 It is no wonder that the oil industry accountants see the whole think as something of a high risk venture, and even small errors can multiply into major disasters. It is rumoured that during a recent FPSO positioning, the winch on board was not provided with quite enough capacity to accommodate the length of mooring wire which had to be recovered. As a result the vessel and its attendant anchor-handlers had to retire to sheltered waters so that modifications could be carried out. The weather deteriorated, and it was some time before they could all get back into the field and complete the job.
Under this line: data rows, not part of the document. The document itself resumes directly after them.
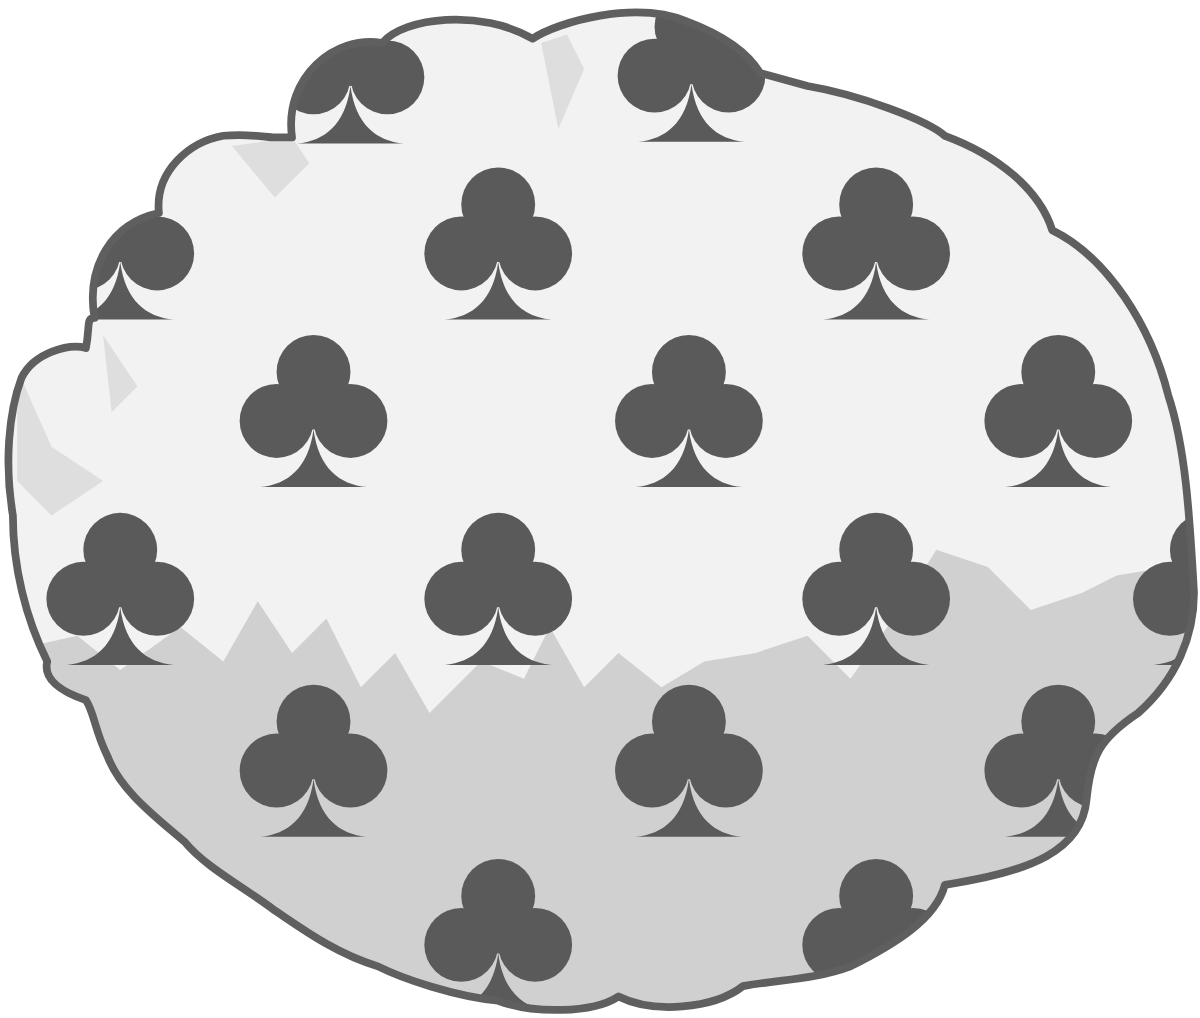
<!DOCTYPE html>
<html lang="en">
<head>
<meta charset="utf-8">
<title>Clover Bush</title>
<style>
  :root {
    --canvas: #ffffff;
    --foliage: #f2f2f2;
    --foliage-shade: #d0d0d0;
    --outline: #5f5f5f;
    --club: #5a5a5a;
  }
  html, body {
    margin: 0;
    padding: 0;
    width: 1200px;
    height: 1018px;
    overflow: hidden;
    background: var(--canvas);
  }
  .bush {
    display: block;
    width: 1200px;
    height: 1018px;
  }
  .bush-fill { fill: var(--foliage); }
  .bush-shade { fill: var(--foliage-shade); }
  .bush-outline { fill: none; stroke: var(--outline); stroke-width: 9; stroke-linejoin: round; }
  .club { fill: var(--club); }
</style>
</head>
<body>
<svg class="bush" viewBox="0 0 1397 1185" xmlns="http://www.w3.org/2000/svg" role="img" aria-label="Round bush seen from above, patterned with club symbols">
  <defs>
    <path id="bush-shape" d="M340 160 C330 90 390 40 445 50 C470 20 560 10 620 45 C650 25 740 0 800 25 C840 40 870 60 885 85 L940 100 C1000 110 1080 140 1100 158 C1160 180 1210 220 1225 268 C1290 300 1340 380 1360 460 C1380 520 1385 600 1390 690 C1390 740 1370 790 1325 830 C1280 860 1270 880 1265 930 C1260 990 1200 1015 1100 1030 C1090 1070 1040 1100 990 1125 C950 1140 910 1140 865 1148 C830 1175 760 1180 720 1160 C690 1180 620 1180 580 1165 C530 1160 470 1140 440 1125 C390 1110 350 1080 320 1060 C280 1030 240 1010 215 980 C180 950 140 920 125 880 C110 850 110 830 100 815 C70 805 50 790 55 770 C30 720 15 660 15 600 C5 540 10 480 25 440 C40 410 80 400 100 405 C105 380 100 370 110 370 C100 310 130 260 185 248 C180 200 220 165 260 158 C290 155 310 160 320 160 Z"/>
    <clipPath id="bush-clip">
      <use href="#bush-shape"/>
    </clipPath>
    <g id="club-symbol">
      <circle cx="0" cy="-57" r="43"/>
      <circle cx="-43" cy="0" r="43"/>
      <circle cx="43" cy="0" r="43"/>
      <circle cx="0" cy="-15" r="25"/>
      <path d="M0 10 C6 55 30 74 62 77 L-62 77 C-30 74 -6 55 0 10 Z"/>
    </g>
  </defs>

  <use class="bush-fill" href="#bush-shape"/>

  <g clip-path="url(#bush-clip)">
    <path class="bush-shade" d="M0 760 L90 740 L140 780 L210 730 L260 770 L300 700 L340 760 L380 720 L420 800 L460 760 L500 830 L560 770 L610 790 L640 730 L680 800 L720 760 L770 800 L820 770 L880 760 L940 740 L990 790 L1040 720 L1090 640 L1150 660 L1200 710 L1260 690 L1300 670 L1360 660 L1400 650 L1400 1185 L0 1185 Z"/>
    <path class="bush-shade" opacity="0.6" d="M20 430 L60 520 L120 560 L60 600 L20 560 Z M270 170 L320 230 L360 190 L340 160 Z M630 50 L650 150 L680 80 L660 40 Z M120 390 L160 450 L130 480 Z"/>

    <g class="club">
      <use href="#club-symbol" x="408" y="90"/>
      <use href="#club-symbol" x="805" y="88"/>
      <use href="#club-symbol" x="140" y="295"/>
      <use href="#club-symbol" x="580" y="295"/>
      <use href="#club-symbol" x="1020" y="295"/>
      <use href="#club-symbol" x="365" y="490"/>
      <use href="#club-symbol" x="802" y="490"/>
      <use href="#club-symbol" x="1232" y="490"/>
      <use href="#club-symbol" x="140" y="697"/>
      <use href="#club-symbol" x="580" y="697"/>
      <use href="#club-symbol" x="1020" y="697"/>
      <use href="#club-symbol" x="365" y="897"/>
      <use href="#club-symbol" x="802" y="897"/>
      <use href="#club-symbol" x="1232" y="897"/>
      <use href="#club-symbol" x="580" y="1100"/>
      <use href="#club-symbol" x="1020" y="1100"/>
      <use href="#club-symbol" x="1405" y="697"/>
    </g>
  </g>

  <use class="bush-outline" href="#bush-shape"/>
</svg>
</body>
</html>
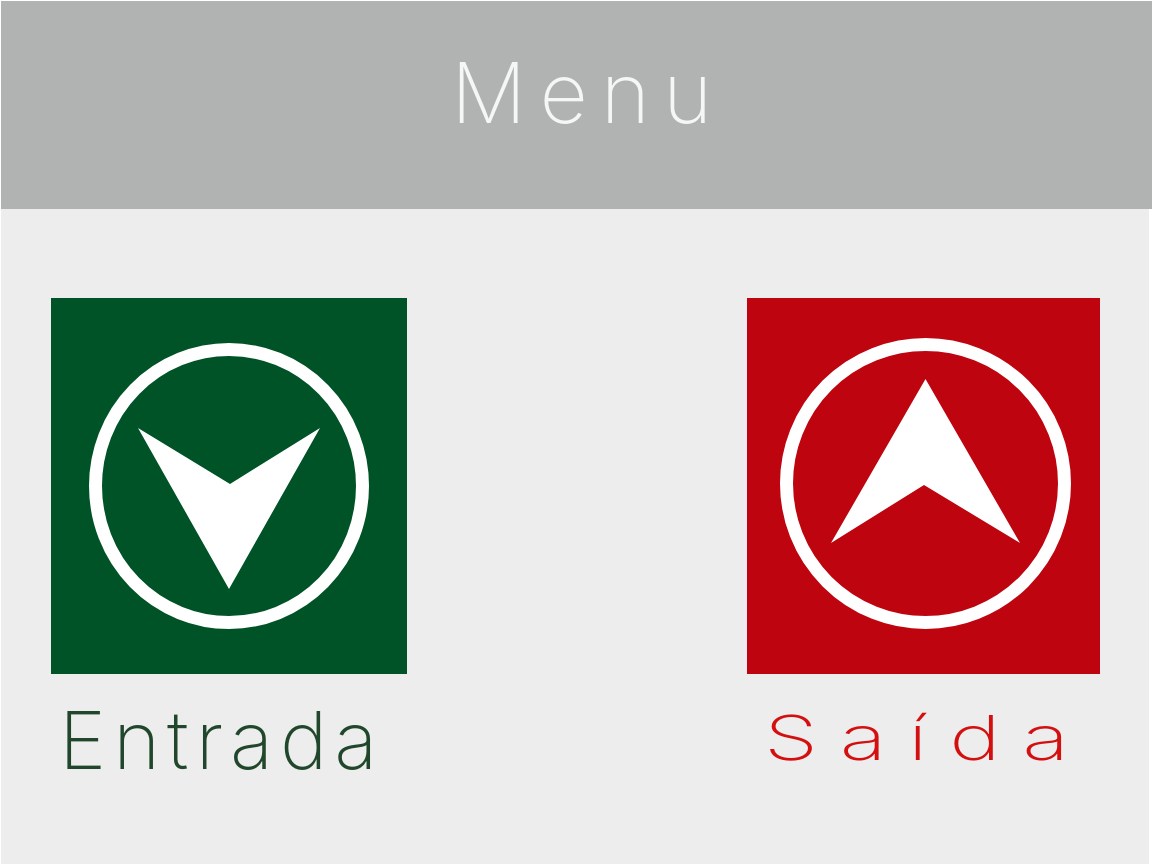
<!DOCTYPE html>
<html lang="pt">
<head>
<meta charset="utf-8">
<title>Menu</title>
<style>
:root {
  --paper: #ededed;
  --edge: #fff;
  --header: #b0b3b2;
  --title: #f5f7f6;
  --green: #005326;
  --green-text: #20472b;
  --red: #be040f;
  --red-text: #d3100f;
}
* { box-sizing: border-box; margin: 0; padding: 0; }
body { width: 1152px; height: 864px; overflow: hidden; background: var(--edge); }
.screen {
  position: relative;
  width: 1152px;
  height: 864px;
  overflow: hidden;
  font-family: Inter, "Open Sans", sans-serif;
  font-weight: 200;
  line-height: 1;
  white-space: nowrap;
}
.header { position: absolute; inset: 1px 0 auto 1px; height: 208px; background: var(--header); }
.title {
  position: absolute;
  left: 450px;
  top: 50px;
  font-size: 84px;
  font-weight: 200;
  letter-spacing: 13px;
  color: var(--title);
}
.options { position: absolute; left: 1px; top: 209px; width: 1148px; height: 655px; background: var(--paper); }
.option { color: inherit; text-decoration: none; }
.tile { position: absolute; top: 89px; height: 376px; display: block; }
.entry .tile { left: 50px; width: 356px; background: var(--green); }
.exit .tile { left: 746px; width: 353px; background: var(--red); }
.ring { fill: none; stroke: #fff; stroke-width: 13; }
.arrow { fill: #fff; }
.label { position: absolute; transform-origin: 0 0; }
.entry .label { left: 58px; top: 491px; font-size: 80px; letter-spacing: 7px; color: var(--green-text); }
.exit .label { left: 763px; top: 498px; font-size: 62px; letter-spacing: 15.5px; transform: scaleX(1.4); color: var(--red-text); }
</style>
</head>
<body>
<main class="screen">
  <header class="header">
    <h1 class="title">Menu</h1>
  </header>
  <nav class="options">
    <a class="option entry" href="#">
      <svg class="tile" viewBox="0 0 356 376" aria-hidden="true">
        <ellipse class="ring" cx="178" cy="188" rx="133.5" ry="136.5"/>
        <polygon class="arrow" points="87,130 179,186 269,130 178,291"/>
      </svg>
      <span class="label">Entrada</span>
    </a>
    <a class="option exit" href="#">
      <svg class="tile" viewBox="0 0 353 376" aria-hidden="true">
        <circle class="ring" cx="178.5" cy="185.5" r="139"/>
        <polygon class="arrow" points="178.5,81 273,245 177,187 84,245"/>
      </svg>
      <span class="label">Saída</span>
    </a>
  </nav>
</main>
</body>
</html>
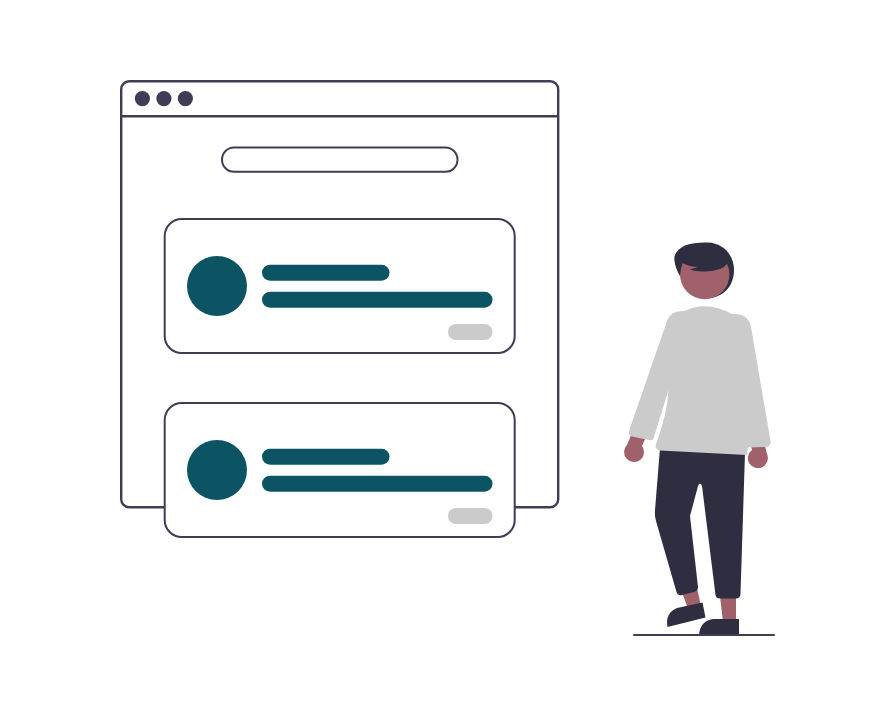
<!DOCTYPE html>
<html lang="en">
<head>
<meta charset="utf-8">
<title>Browsing results</title>
<style>
:root {
  --paper: #ffffff;
  --line: #3f3d56;
  --accent: #0c5464;
  --soft: #cbcbcb;
  --dark: #2f2e41;
  --skin: #a0616a;
}
html, body { margin: 0; background: var(--paper); overflow: hidden; }
.scene { display: block; width: 895px; height: 716px; }
.frame { fill: var(--paper); stroke: var(--line); stroke-width: 2.4; }
.outline { fill: var(--paper); stroke: var(--line); stroke-width: 2; }
.ink { fill: var(--line); }
.accent { fill: var(--accent); }
.soft { fill: var(--soft); }
.dark { fill: var(--dark); }
.skin { fill: var(--skin); }
.ground { stroke: var(--line); stroke-width: 2; stroke-linecap: round; }
</style>
</head>
<body>
<svg class="scene" viewBox="0 0 895 716" role="img" aria-label="A person standing beside a browser window with two result cards">
  <defs>
    <g id="result-card">
      <rect class="outline" x="164.7" y="219" width="350" height="134" rx="17"/>
      <circle class="accent" cx="217" cy="286" r="30"/>
      <rect class="accent" x="262" y="264.7" width="127.5" height="16" rx="8"/>
      <rect class="accent" x="262" y="291.7" width="230.5" height="16" rx="8"/>
      <rect class="soft" x="448" y="324" width="44.5" height="16" rx="8"/>
    </g>
  </defs>

  <g id="browser-window">
    <rect class="frame" x="121.2" y="81.2" width="437" height="426" rx="8"/>
    <line class="frame" x1="121" y1="116.2" x2="558" y2="116.2"/>
    <circle class="ink" cx="142.4" cy="98.6" r="7.6"/>
    <circle class="ink" cx="163.9" cy="98.6" r="7.6"/>
    <circle class="ink" cx="185.4" cy="98.6" r="7.6"/>
    <rect class="outline" x="222" y="147.5" width="235.5" height="24.3" rx="12.1"/>
  </g>

  <use href="#result-card"/>
  <use href="#result-card" y="184"/>

  <g id="person">
    <g id="feet">
      <path class="skin" d="M682 592L697 588L701 606L688 609Z"/>
      <path class="skin" d="M720 596H736V622H723Z"/>
      <path class="dark" d="M667.500 627Q665 613 677 608L702.500 602.500L705.500 617.500Z"/>
      <path class="dark" d="M699 635Q700 621 713 619H739V635Z"/>
    </g>
    <g id="hands">
      <path class="skin" d="M632 433L646 437L642 446A10 10 0 1 1 627 445Z"/>
      <path class="skin" d="M751 446H765L767 454A10 10 0 1 1 752 450Z"/>
    </g>
    <path id="trousers" class="dark" d="M660 448L745 453L740.500 594Q740 598.500 736 598.500H720Q716 598.500 715.500 595L702 486Q700 481 698 486L690 516L698 587Q698 591 694 592L682 595Q678 596 676.500 592L656 521Q654.500 516 655 510Z"/>
    <g id="jumper" class="soft">
      <path d="M667 321Q671 310 684 311Q707 300 732 314Q748 313 751 327L770.500 441Q771 446 766 447L748 447.500L747 455L660 450.500Q654 449 656 444Q667 415 668.500 390L654 437Q653 441 649 440L632 436.500Q628 435 629 431Z"/>
    </g>
    <g id="head">
      <path class="dark" d="M680 275Q673 263 675 255C679 245 692 242 708 242.500C723 243 734 255 734 270C734 285 725 295 712 298Z"/>
      <circle class="skin" cx="704.700" cy="274.500" r="24.700"/>
      <path class="dark" d="M680 276Q673 264 675 255L690 246H718L730 256L727 264Q722 271 706 271.500Q696 271.500 690 269.500L698 267Q690 267 682.500 263Q680 269 680 276Z"/>
    </g>
  </g>
  <line id="ground" class="ground" x1="634" y1="635" x2="774" y2="635"/>
</svg>
</body>
</html>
The actual cost of this delay in pounds sterling per day was so high that it made one realise the value of the potential rewards.

 If all this seems like too much work then one should look on the bright side and realise that once one has drilled the hole, in general the stuff comes up to the surface all of its own accord. It has the same sort of energy quotient as coal, and to get coal out of the ground you have to send people down to do it.

 On the downside it might be worth quoting the words of the Petrobras Operations Director who spoke at the Deep Water Mooring Conference in Aberdeen in 1996. "Remember" he said "no situation is so bad that it can't get worse".

 Vic Gibson 1998




Deepwater Horizon -The President's Report
Deepwater Horizon - The Progess of the Event

The KULLUK Grounding
The Costa Concordia Report
The Costa Concordia Grounding
The Elgin Gas Leak
The Loss of the Normand Rough
The Bourbon Dolphin Accident
The Loss of the Stevns Power
Another Marine Disaster
Something About the P36
The Cormorant Alpha Accident
The Ocean Ranger Disaster
The Loss of the Ocean Express

The Life of the Oil Mariner
Offshore Technology and the Kursk
The Sovereign Explorer and the Black Marlin

Safety Case and SEMS
Practical Safety Case Development
Preventing Fires and Explosions Offshore
The ALARP Demonstration
PFEER, DCR and Verification
PFEER and the Dacon Scoop
Human Error and Heavy Weather Damage
Lifeboats & Offshore Installations
More about PFEER
The Offshore Safety Regime - Fit for the Next Decade
The Safety Case and its Future
Collision Risk Management
Shuttle Tanker Collisions
A Good Prospect of Recovery

The History of the UT 704
The Peterhead Connection
Goodbye Kiss
Uses for New Ships
Supporting Deepwater Drilling
Jack-up Moving - An Overview
Seismic Surveying
Breaking the Ice
Tank Cleaning and the Environment
More about Mud Tank Cleaning
Tank Cleaning in 2004
Glossary of Terms

An Unusual Investigation
Gaia and Oil Pollution
The True Price of Oil
Icebergs and Anchor-Handlers
Atlantic SOS
The Greatest Influence
How It Used to Be
Homemade Pizza
Goodbye Far Turbot
The Ship Manager
Running Aground
A Cook's Tale
Navigating the Channel
The Captain's Letter

The Sealaunch Project
Ghost Ships of Hartlepool
Beam Him Up Scotty
The Bilbao OSV Conference